London's East End: A Short Encyclopedia
Owing to a variety of reasons, a number of entries in London's East End: A Short Encyclopedia (under contract, McFarland) that were initially assigned have now become available. I am currently look for writers in a number of different categories, including people, film and literature, architecture, periodicals, major events, television, music, and art. Entries range from 50-2000 words with most following on the lower end of the spectrum. Interested individuals are urged to contact the editor for a contents list and style guide. A description of the encyclopedia appears below. Established scholars, early career researchers, and advanced graduate students—those who, in a US context, have passed their qualifying exams—are welcome.

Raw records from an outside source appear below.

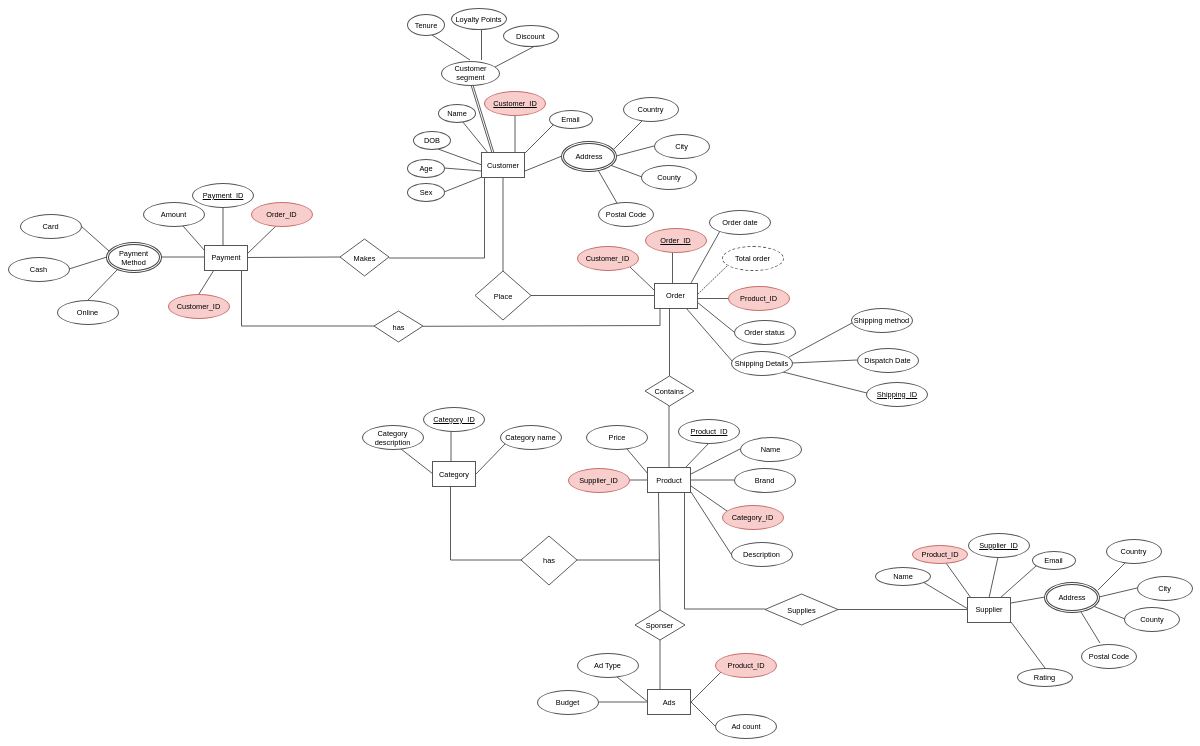
<!DOCTYPE html>
<html lang="en">
<head>
<meta charset="utf-8">
<title>Store entity relationship diagram</title>
<style>
:root { --paper: #ffffff; --ink: #000000; --line: #333333; --key-fill: #f8cecc; --key-line: #c9706c; }
* { box-sizing: border-box; }
html, body { margin: 0; background: var(--paper); }
body { overflow: hidden; }
.diagram { position: relative; width: 1200px; height: 746px; overflow: hidden; background: var(--paper); color: var(--ink); font: 7.4px/9px "Liberation Sans", Arial, sans-serif; }
.connectors { position: absolute; inset: 0; width: 1200px; height: 746px; fill: none; stroke: var(--line); stroke-width: 0.8; }
.connectors polygon { fill: var(--paper); }
.node { --w: 62; --h: 25; position: absolute; left: calc((var(--x) - var(--w) / 2) * 1px); top: calc((var(--y) - var(--h) / 2) * 1px); width: calc(var(--w) * 1px); height: calc(var(--h) * 1px); display: flex; align-items: center; justify-content: center; text-align: center; white-space: nowrap; }
.attribute, .entity { background: var(--paper); border: 1px solid #555; }
.attribute { border-radius: 50%; }
.entity { --w: 44; --h: 26; }
.medium { --w: 56; }
.short { --w: 56; --h: 19; }
.small { --w: 38; --h: 19; }
.key { background: var(--key-fill); border-color: var(--key-line); }
.primary { text-decoration: underline; text-underline-offset: 1px; }
.derived { border-style: dashed; }
.multi { --w: 56; --h: 31; border: 3px double #444; }
</style>
</head>
<body>
<main class="diagram">
<svg class="connectors" viewBox="0 0 1200 746" aria-hidden="true">
  <g class="customer-lines">
    <path d="M432 35L470 60M481.5 29V60M535 46L495 67M471 85L492 153M473 85L494 153"/>
    <path d="M462 121L488 153M515 115V153M554 124L525 153M438 149L482 165M444 168L482 171M444 192L482 177M525 171L562 156"/>
    <path d="M642 121L614 149M654 146L616 156M642 177L610 165M617 203L598 170"/>
  </g>
  <g class="payment-lines">
    <path d="M81 226L109 251M69 269L107 257M88 300L118 269M161 257H205M183 226L205 251M223 207V245M276 226L247 254M199 294L214 270"/>
    <path d="M248 257.5L340 257M389 258H484.5V178M241.5 270V326H374M423 326.3L660 325.5V308"/>
  </g>
  <g class="order-lines">
    <path d="M503 178V271M531 295.5H654M630 267L654 290M672.5 252V284M720 231L691 283M697 298.5H728M697 302L734 332M686 308L732 361"/>
    <path d="M727 266L697 295" stroke-dasharray="2 1"/>
    <path d="M852 323L789 357M857 360L792 363M867 393L783 372M669.5 308V376M669 406V468"/>
  </g>
  <g class="product-lines">
    <path d="M627 449L648 474M709 443L685 468M740 449L691 474M691 480H734M629 480H648M691 486L727 511M691 492L731 554"/>
    <path d="M451 431V462M401 449L433 474M505 444L476 474M450.5 486V560H522M577 560H659.5M658.5 492L660 610M684.5 492V609H765M660 640V690"/>
  </g>
  <g class="supplier-lines">
    <path d="M838 609.5H968M923 582L968 609M946 563L971 598M998 557L989 598M1036 566L1000 598M1011 603L1045 597M1011 622L1045 668"/>
    <path d="M1125 563L1098 590M1137 588L1099 597M1125 619L1093 606M1100 643L1081 612"/>
  </g>
  <path class="ads-lines" d="M617 677L648 702M598 702H648M721 672L691 702M691 702L715 726"/>
  <g class="relationships">
    <polygon points="340,257 364.5,239 389,257 364.5,276"/>
    <polygon points="475,295.5 503,271 531,295.5 503,320"/>
    <polygon points="374,326 398.5,311 423,326 398.5,342"/>
    <polygon points="645,391 669.5,376 694,391 669.5,406"/>
    <polygon points="521,560 549,536 577,560 549,585"/>
    <polygon points="635,625 660,610 685,625 660,640"/>
    <polygon points="765,609.5 801.5,594 838,609.5 801.5,625"/>
  </g>
</svg>

<section aria-label="Customer">
  <div class="node entity" style="--x:503;--y:165">Customer</div>
  <div class="node attribute" style="--x:426;--y:25;--w:38;--h:22">Tenure</div>
  <div class="node attribute medium" style="--x:478.5;--y:19;--h:22">Loyalty Points</div>
  <div class="node attribute medium" style="--x:530.5;--y:36;--h:22">Discount</div>
  <div class="node attribute" style="--x:470.5;--y:73;--w:59">Customer<br>segment</div>
  <div class="node attribute small" style="--x:457;--y:113">Name</div>
  <div class="node attribute key primary" style="--x:515;--y:103.5">Customer_ID</div>
  <div class="node attribute" style="--x:570.5;--y:119;--w:44;--h:19">Email</div>
  <div class="node attribute small" style="--x:432;--y:140.5">DOB</div>
  <div class="node attribute small" style="--x:426;--y:168">Age</div>
  <div class="node attribute small" style="--x:426;--y:192.5">Sex</div>
  <div class="node attribute multi" style="--x:589;--y:156">Address</div>
  <div class="node attribute medium" style="--x:650.5;--y:109.5">Country</div>
  <div class="node attribute medium" style="--x:681.5;--y:146.5">City</div>
  <div class="node attribute medium" style="--x:669;--y:177.5">County</div>
  <div class="node attribute medium" style="--x:626;--y:214.5">Postal Code</div>
</section>

<section aria-label="Payment">
  <div class="node entity" style="--x:226;--y:257.5">Payment</div>
  <div class="node attribute" style="--x:50.5;--y:226.5">Card</div>
  <div class="node attribute" style="--x:38.5;--y:269.5">Cash</div>
  <div class="node attribute" style="--x:87.5;--y:312.5">Online</div>
  <div class="node attribute multi" style="--x:133.5;--y:257.5">Payment<br>Method</div>
  <div class="node attribute" style="--x:173.5;--y:214.5">Amount</div>
  <div class="node attribute primary" style="--x:223;--y:195.5">Payment_ID</div>
  <div class="node attribute key" style="--x:281.5;--y:214.5">Order_ID</div>
  <div class="node attribute key" style="--x:198.5;--y:306.5">Customer_ID</div>
</section>

<section aria-label="Order">
  <div class="node entity" style="--x:675.5;--y:295.5">Order</div>
  <div class="node attribute key" style="--x:607.5;--y:258.5">Customer_ID</div>
  <div class="node attribute key primary" style="--x:675.5;--y:240">Order_ID</div>
  <div class="node attribute" style="--x:740;--y:222">Order date</div>
  <div class="node attribute derived" style="--x:752.5;--y:258.5">Total order</div>
  <div class="node attribute key" style="--x:758.5;--y:298.5">Product_ID</div>
  <div class="node attribute" style="--x:764.5;--y:332.5">Order status</div>
  <div class="node attribute" style="--x:761.5;--y:363.5">Shipping Details</div>
  <div class="node attribute" style="--x:881.5;--y:320">Shipping method</div>
  <div class="node attribute" style="--x:887.5;--y:360">Dispatch Date</div>
  <div class="node attribute primary" style="--x:897;--y:394">Shipping_ID</div>
</section>

<section aria-label="Category">
  <div class="node entity" style="--x:454;--y:474">Category</div>
  <div class="node attribute" style="--x:392.5;--y:437.5">Category<br>description</div>
  <div class="node attribute primary" style="--x:454;--y:419">Category_ID</div>
  <div class="node attribute" style="--x:530.5;--y:437">Category name</div>
</section>

<section aria-label="Product">
  <div class="node entity" style="--x:669;--y:480">Product</div>
  <div class="node attribute" style="--x:617;--y:437">Price</div>
  <div class="node attribute primary" style="--x:709;--y:431">Product_ID</div>
  <div class="node attribute" style="--x:770.5;--y:449.5">Name</div>
  <div class="node attribute" style="--x:764.5;--y:480">Brand</div>
  <div class="node attribute key" style="--x:598.5;--y:480.5">Supplier_ID</div>
  <div class="node attribute key" style="--x:752.5;--y:517">Category_ID</div>
  <div class="node attribute" style="--x:761.5;--y:554">Description</div>
</section>

<section aria-label="Supplier">
  <div class="node entity" style="--x:989;--y:609.5">Supplier</div>
  <div class="node attribute short" style="--x:903;--y:576">Name</div>
  <div class="node attribute key short" style="--x:940;--y:554">Product_ID</div>
  <div class="node attribute primary" style="--x:998.5;--y:545">Supplier_ID</div>
  <div class="node attribute" style="--x:1053.5;--y:560;--w:44;--h:19">Email</div>
  <div class="node attribute multi" style="--x:1072;--y:597">Address</div>
  <div class="node attribute medium" style="--x:1133.5;--y:551">Country</div>
  <div class="node attribute medium" style="--x:1164.5;--y:588">City</div>
  <div class="node attribute medium" style="--x:1152;--y:619">County</div>
  <div class="node attribute medium" style="--x:1109;--y:656">Postal Code</div>
  <div class="node attribute short" style="--x:1044.5;--y:677">Rating</div>
</section>

<section aria-label="Ads">
  <div class="node entity" style="--x:669;--y:702">Ads</div>
  <div class="node attribute" style="--x:607.5;--y:665">Ad Type</div>
  <div class="node attribute" style="--x:567.5;--y:702">Budget</div>
  <div class="node attribute key" style="--x:746;--y:665">Product_ID</div>
  <div class="node attribute" style="--x:746;--y:726.5">Ad count</div>
</section>

<section aria-label="Relationships">
  <div class="node" style="--x:364.5;--y:258">Makes</div>
  <div class="node" style="--x:503;--y:296">Place</div>
  <div class="node" style="--x:398.5;--y:327">has</div>
  <div class="node" style="--x:669;--y:391">Contains</div>
  <div class="node" style="--x:549;--y:560">has</div>
  <div class="node" style="--x:659.5;--y:625">Sponser</div>
  <div class="node" style="--x:801.5;--y:610">Supplies</div>
</section>
</main>
</body>
</html>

From the transient street art of Banksy and Pablo Delgado to the exhibitions of Doreen Fletcher and Gilbert and George; from the novels of Charles Dickens and Monica Ali to televisual series produced by the BBC and ITV; and from early eighteenth-century churches designed by Nicholas Hawksmoor to twenty-first century skyscrapers conceived by Norman Foster, the East End is an iconic area of London.
In the span of four hundred years, the region to the east of the Tower of London, and north of the River Thames, has undergone a series of transformations. In the sixteenth century, it was arable land with a few dispersed villages. By the nineteenth century, it was one of Europe’s worst urban slums and an object of investigation for literary writers, social scientists, philanthropists, Salvationists, and journalists with a bent for the sensational. Today, owing to gentrification, the area includes neighborhoods of great affluence—chic restaurants, exclusive retail shops, and some of London’s most expensive real estate—alongside boroughs of extraordinarily straitened circumstances, where life expectancy is some fifteen years lower. As it has evolved, London’s East End has served as the birthplace of radical political and social movements and as the principal site for a variety of diasporic communities: French Huguenots, fleeing religious persecution; Jews, escaping the pogroms in Eastern Europe and Russia; and Bengali Muslims, driven from their homeland by conflict and famine.
Although the East End has attracted significant scholarly interest from a wide array of disciplines, there is no comprehensive guide to its social and cultural history. Through alphabetically organized, short but incisive and insightful cross-referenced entries, London’s East End: A Short Encyclopedia will serve as a foundational reference work with sections on the area’s art, architecture, politics, significant personages and places, literature, music, and film. The volume is under contract with McFarland, a leading independent publisher of academic books. Contact: Kevin A. Morrison (email@example.com).